This emphasis on simplicity, on a return to a kind of infancy, is a stripping away of the layers of meaning in language toward the notion of nothingness. His poem, “The Book about Nothing,” recalls both Wittgenstein’s philosophical aphorisms and those of Pessoa. Like Pessoa’s nowhere man of his Book of Disquiet (“Nothing had ever obliged him to do anything. ... By day I am nothing, and by night I am I.”), de Barros states: “What has most presence in me is what is missing” and “Inertia is my principle act.” Nothingness is the clean slate de Barros seeks, the ground from which life grows. Like Pessoa, who fragmented himself into various pseudonyms and personas, de Barros deconstructs but then reconstructs the self: “With pieces of Manoel I assemble an astonished being.”
The astonished being that emerges from this reconstructed self reveals an expansive inclusiveness, in which the self can become anything in the world around it. Though I do not know for sure which poets de Barros read and therefore might have been influenced by, it is hard not to see the connection in this inclusiveness to Whitman’s: “I accommodate the clouds in my eye. / ... I evolve my state of being until I am alongside a rock” and “I’m various people undone.” De barros takes Whitman’s praise of the earth-bound self and adds a dash of mischievousness and sarcasm: “It isn’t bragging when I explain / I have no splendor / I’m more concerned with rust / than with luster.” And like Whitman he exalts the unexalted: “It’s in the lowly I see exuberance,” “I have to monumentalize the poor things of the ground, pissed on by the dew,” and (Whitman would be cheering from the grave): “Park some shit with the sublime.”
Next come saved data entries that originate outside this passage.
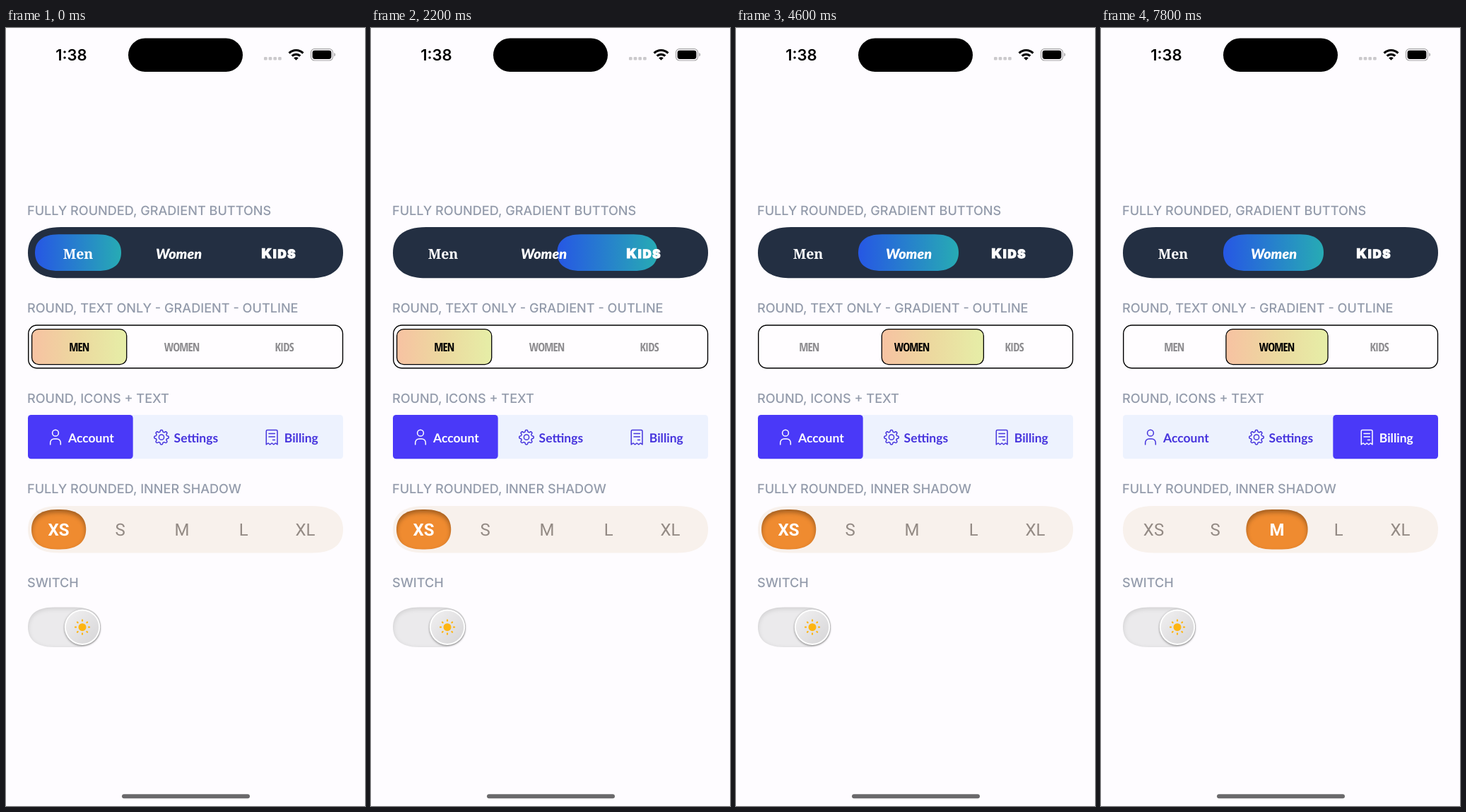
Write an HTML page that moves like this. It is 508 by 1102 pixels and loops after 8000 ms.

```html
<!DOCTYPE html>
<html lang="en">
<head>
<meta charset="utf-8">
<title>Segmented controls</title>
<style>
html, body { margin: 0; width: 100%; height: 100%; overflow: hidden; background: #fefcff; }
svg { display: block; width: 100vw; height: 100vh; }
text { text-rendering: geometricPrecision; }
.head { font: 500 18.12px Inter, sans-serif; fill: #939bab; }
.clock { font: 600 22px Inter, sans-serif; text-anchor: middle; }
#row0 text { fill: #fff; text-anchor: middle; }
.serif { font: 600 19.5px "Noto Serif", serif; }
.script { font: italic 900 19.8px Lato, sans-serif; }
.fat { font: 900 19px Inter, sans-serif; letter-spacing: 1.7px; stroke: #fff; stroke-width: 1px; }
.fat tspan { font-size: 17px; }
#row1 text {
  font: 700 16.8px "Open Sans Condensed", "Roboto Condensed", "Liberation Sans Narrow", "Open Sans", sans-serif;
  font-stretch: 75%; letter-spacing: -.9px; text-anchor: middle; fill: #8d8c8f;
}
#row1 .on { fill: #000; }
#row2 text { font: 700 17.5px Lato, sans-serif; fill: currentColor; }
#row2 .item { color: #4634dd; }
#row2 .item.on { color: #fff; }
.icon { fill: none; stroke: currentColor; stroke-width: 1.5; stroke-linecap: round; stroke-linejoin: round; }
#row3 text { font: 400 24px Roboto, sans-serif; fill: #938a84; text-anchor: middle; }
#row3 .on { font-weight: 700; fill: #fff; }
</style>
</head>
<body>
<svg viewBox="0 0 508 1102">
  <defs>
    <linearGradient id="sea"><stop stop-color="#2657e4"/><stop offset="1" stop-color="#27abb4"/></linearGradient>
    <linearGradient id="peach"><stop stop-color="#f7c2a2"/><stop offset=".5" stop-color="#ecd99f"/><stop offset="1" stop-color="#e6eea7"/></linearGradient>
    <linearGradient id="knob" x2="1" y2="1"><stop stop-color="#f1f0f1"/><stop offset="1" stop-color="#d6d5d7"/></linearGradient>
    <filter id="inset" x="-20%" y="-30%" width="140%" height="160%" color-interpolation-filters="sRGB">
      <feFlood flood-color="#000" flood-opacity=".32"/>
      <feComposite in2="SourceAlpha" operator="out"/>
      <feGaussianBlur stdDeviation="3.4"/>
      <feOffset dy="3.5"/>
      <feComposite in2="SourceAlpha" operator="in" result="shade"/>
      <feMerge><feMergeNode in="SourceGraphic"/><feMergeNode in="shade"/></feMerge>
    </filter>
    <filter id="soft" x="-20%" y="-30%" width="140%" height="160%" color-interpolation-filters="sRGB">
      <feFlood flood-color="#000" flood-opacity=".12"/>
      <feComposite in2="SourceAlpha" operator="out"/>
      <feGaussianBlur stdDeviation="3"/>
      <feOffset dy="2"/>
      <feComposite in2="SourceAlpha" operator="in" result="shade"/>
      <feMerge><feMergeNode in="SourceGraphic"/><feMergeNode in="shade"/></feMerge>
    </filter>
    <filter id="drop" x="-30%" y="-30%" width="160%" height="160%" color-interpolation-filters="sRGB">
      <feDropShadow dx="0" dy="1" stdDeviation="1.6" flood-color="#000" flood-opacity=".45"/>
    </filter>
  </defs>

  <text class="clock" x="92.5" y="46">1:38</text>
  <rect x="173" y="14.5" width="162" height="47.5" rx="23.75"/>
  <g fill="#cbc9cc">
    <rect x="365" y="41" width="4.6" height="4.6" rx="1.3"/>
    <rect x="371.7" y="41" width="4.6" height="4.6" rx="1.3"/>
    <rect x="378.4" y="41" width="4.6" height="4.6" rx="1.3"/>
    <rect x="385.1" y="41" width="4.6" height="4.6" rx="1.3"/>
  </g>
  <g fill="none" stroke="#000" stroke-width="3.2">
    <path d="M400.6 35.6a14 14 0 0 1 19.8 0"/>
    <path d="M404.7 39.7a8.2 8.2 0 0 1 11.6 0"/>
  </g>
  <path d="M410.5 45.8l-3.3-3.3a4.7 4.7 0 0 1 6.6 0z"/>
  <rect x="431.5" y="29.6" width="31" height="16.4" rx="5" fill="none" stroke="#a5a4a6" stroke-width="1.2"/>
  <rect x="433.6" y="31.7" width="26.8" height="12.2" rx="3.4"/>
  <path d="M464.3 35v5.6q1.8-.8 1.8-2.8t-1.8-2.8z" fill="#a5a4a6"/>

  <g class="head">
    <text x="30" y="264.5">FULLY ROUNDED, GRADIENT BUTTONS</text>
    <text x="30" y="402.7">ROUND, TEXT ONLY - GRADIENT - OUTLINE</text>
    <text x="30" y="530.7">ROUND, ICONS + TEXT</text>
    <text x="30" y="658.7">FULLY ROUNDED, INNER SHADOW</text>
    <text x="30" y="792.2">SWITCH</text>
  </g>

  <g id="row0">
    <path class="track" fill="#232f42"/>
    <path class="pill" fill="url(#sea)"/>
    <text class="item serif" x="102" y="326.5">Men</text>
    <text class="item script" x="244.5" y="327">Women</text>
    <text class="item fat" x="386.5" y="326">K<tspan>IDS</tspan></text>
  </g>

  <g id="row1">
    <rect x="31.7" y="421" width="444.8" height="60.8" rx="12" fill="#fffdff" stroke="#000" stroke-width="1.4"/>
    <rect class="pill" y="426.6" height="50" rx="9.5" fill="url(#peach)" stroke="#000" stroke-width="1.3"/>
    <text class="item" x="103.2" y="458">MEN</text>
    <text class="item" x="248.6" y="458">WOMEN</text>
    <text class="item" x="393.6" y="458">KIDS</text>
  </g>

  <g id="row2">
    <rect x="31" y="548" width="446" height="62.2" rx="4.5" fill="#edf2fe"/>
    <rect class="pill" y="548" height="62.2" rx="4.5" fill="#4a39f8"/>
    <g class="item">
      <g class="icon"><circle cx="70" cy="573.7" r="4.4"/><path d="M62.7 590v-2.6a5.4 5.4 0 0 1 5.4-5.4h3.8a5.4 5.4 0 0 1 5.4 5.4v2.6"/></g>
      <text x="88" y="586.8">Account</text>
    </g>
    <g class="item">
      <g class="icon"><path id="gear"/><circle cx="220" cy="579.7" r="3.6"/></g>
      <text x="237.6" y="586.8">Settings</text>
    </g>
    <g class="item">
      <g class="icon"><path d="M368.3 590v-19q0-1.5 1.5-1.5h12.7q1.5 0 1.5 1.5v19l-2.6-2-2.6 2-2.6-2-2.6 2-2.6-2zM372 574.5h8.4M372 579h8.4M377.5 583.4h2.9"/></g>
      <text x="393.8" y="586.8">Billing</text>
    </g>
  </g>

  <g id="row3">
    <path class="track" fill="#f8f1ec"/>
    <path class="pill" fill="#ef8b30" filter="url(#inset)"/>
    <text class="item" x="74.5" y="718.7">XS</text>
    <text class="item" x="161.7" y="718.7">S</text>
    <text class="item" x="249" y="718.7">M</text>
    <text class="item" x="336.3" y="718.7">L</text>
    <text class="item" x="423.4" y="718.7">XL</text>
  </g>

  <path id="switch" fill="#ebeaec" filter="url(#soft)"/>
  <circle cx="108" cy="848.7" r="25.2" fill="#fff" filter="url(#drop)"/>
  <circle cx="108" cy="848.7" r="23.2" fill="url(#knob)"/>
  <circle cx="108" cy="848.7" r="5.5" fill="#fdb512"/>
  <path id="rays" stroke="#fdb512" stroke-width="2.2" stroke-linecap="round"/>

  <rect x="164" y="1085.3" width="181" height="6" rx="3" fill="#6a696b"/>
</svg>
<script>
const LOOP = 8000, STEP = 100, LEFT = 31, WIDTH = 446;
const $ = s => document.querySelector(s);
const mix = (a, b, p) => a + (b - a) * p;

// Capsule with continuous corners
function capsule(l, r, top, bottom) {
  const R = (bottom - top) / 2, e = Math.min(1.3 * R, (r - l) / 2), mid = top + R;
  const a = .36 * R, b = .43 * R;
  return `M${l + e} ${top}H${r - e}C${r - a} ${top} ${r} ${top + b} ${r} ${mid}` +
    `C${r} ${bottom - b} ${r - a} ${bottom} ${r - e} ${bottom}H${l + e}` +
    `C${l + a} ${bottom} ${l} ${bottom - b} ${l} ${mid}` +
    `C${l} ${top + b} ${l + a} ${top} ${l + e} ${top}Z`;
}

const ease = [.12, .55, .92, 1];

// Each move: start, next index, progress of the left edge, of the right edge
const rows = [
  { pad: 10, y: [292.3, 344], track: [282, 354.3], moves: [
    [500, 1, ease], [1300, 2, [.14, .6, .93, 1], [.23, .66, .95, 1]], [2100, 1, [.06, .405, .88, 1]]] },
  { pad: 5, inset: .6, moves: [
    [3000, 1, ease], [3700, 2, [0, .15, .58, .93, 1]], [4600, 1, [.805, .94, .985, 1]]] },
  { pad: 0, moves: [[5400, 1, ease], [6000, 2, ease]] },
  { pad: 5, y: [682, 738.5], track: [677, 743.5], moves: [[7000, 1, ease], [7500, 2, ease]] }
];

rows.forEach((row, i) => {
  const g = $("#row" + i);
  row.pill = g.querySelector(".pill");
  row.items = [...g.querySelectorAll(".item")];
  if (row.track) g.querySelector(".track").setAttribute("d", capsule(LEFT, LEFT + WIDTH, ...row.track));
});

function rest({ pad, items }, i) {
  const cell = (WIDTH - 2 * pad) / items.length, l = LEFT + i * cell;
  if (i === 0) return [l + pad, l + cell - pad];
  return i === items.length - 1 ? [l + pad, l + cell + pad] : [l, l + cell];
}

function pose(row, t) {
  let at = 0, edges = rest(row, 0);
  for (const [start, next, left, right = left] of row.moves) {
    const k = Math.min(Math.floor((t - start) / STEP), left.length - 1);
    if (k < 0) break;
    const to = rest(row, next);
    edges = [mix(edges[0], to[0], left[k]), mix(edges[1], to[1], right[k])];
    if (left[k] > .1) at = next;
  }
  return { at, edges };
}

function draw(t) {
  for (const row of rows) {
    const { at, edges: [l, r] } = pose(row, t), inset = row.inset || 0;
    if (row.y) row.pill.setAttribute("d", capsule(l, r, ...row.y));
    else {
      row.pill.setAttribute("x", l + inset);
      row.pill.setAttribute("width", r - l - 2 * inset);
    }
    row.items.forEach((el, i) => el.classList.toggle("on", i === at));
  }
}

const polar = (cx, cy, r, a) => `${(cx + r * Math.cos(a)).toFixed(2)} ${(cy + r * Math.sin(a)).toFixed(2)}`;

let gear = "";
for (let i = 0; i < 96; i++) {
  const a = i * Math.PI / 48;
  gear += (i ? "L" : "M") + polar(220, 579.7, 9 + 1.3 * Math.tanh(2 * Math.cos(8 * a)), a);
}
$("#gear").setAttribute("d", gear + "Z");

let rays = "";
for (let i = 0; i < 8; i++) {
  const a = i * Math.PI / 4;
  rays += "M" + polar(108, 848.7, 9, a) + "L" + polar(108, 848.7, 10, a);
}
$("#rays").setAttribute("d", rays);
$("#switch").setAttribute("d", capsule(LEFT, 134, 820.5, 877));

const begin = performance.now();
function frame(now) {
  draw(Math.max(0, now - begin) % LOOP);
  requestAnimationFrame(frame);
}
draw(0);
requestAnimationFrame(frame);
</script>
</body>
</html>
```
I do not mean to overemphasize the role of influence in de Barros’s work. The profusion of connections to other writers clearly serves the poet’s visionary project and places him in the company of great poets, whether de Barros was aware of these connections or not. Likewise many contemporary poets are connected to de Barros in turn, including John Ashbery, Charles Bernstein, Mary Ruefle, among others; whether these poets are aware of his work or not, they are members of his poetic family. De Barros’s startling juxtapositions, his tongue-in-cheek attitude, his commitment to the absurd, his process of “verbal delirium,” lift his poetry to the level of the ecstatic. De Barros asserts: “A frog is a piece of the ground that jumps,” and the same can be said of his poetry. Though it is grounded in the earth, his poetry leaps from thing to idea, concrete object to abstraction and back again, playing tricks on the eye. “In the bone of the lunatic’s speech are the lilies,” de Barros tells us, with a wink. Through the language of nonsense, our poet offers us flowers, presents to us a reassembled world. It is an upside down universe, to be sure, a hall of funhouse mirrors, but isn’t reality more strange than poetry? This collection should fix de Barros in the canon of twentieth-century poets who revolutionized our way of seeing and speaking the world; indeed, who rescued it for us.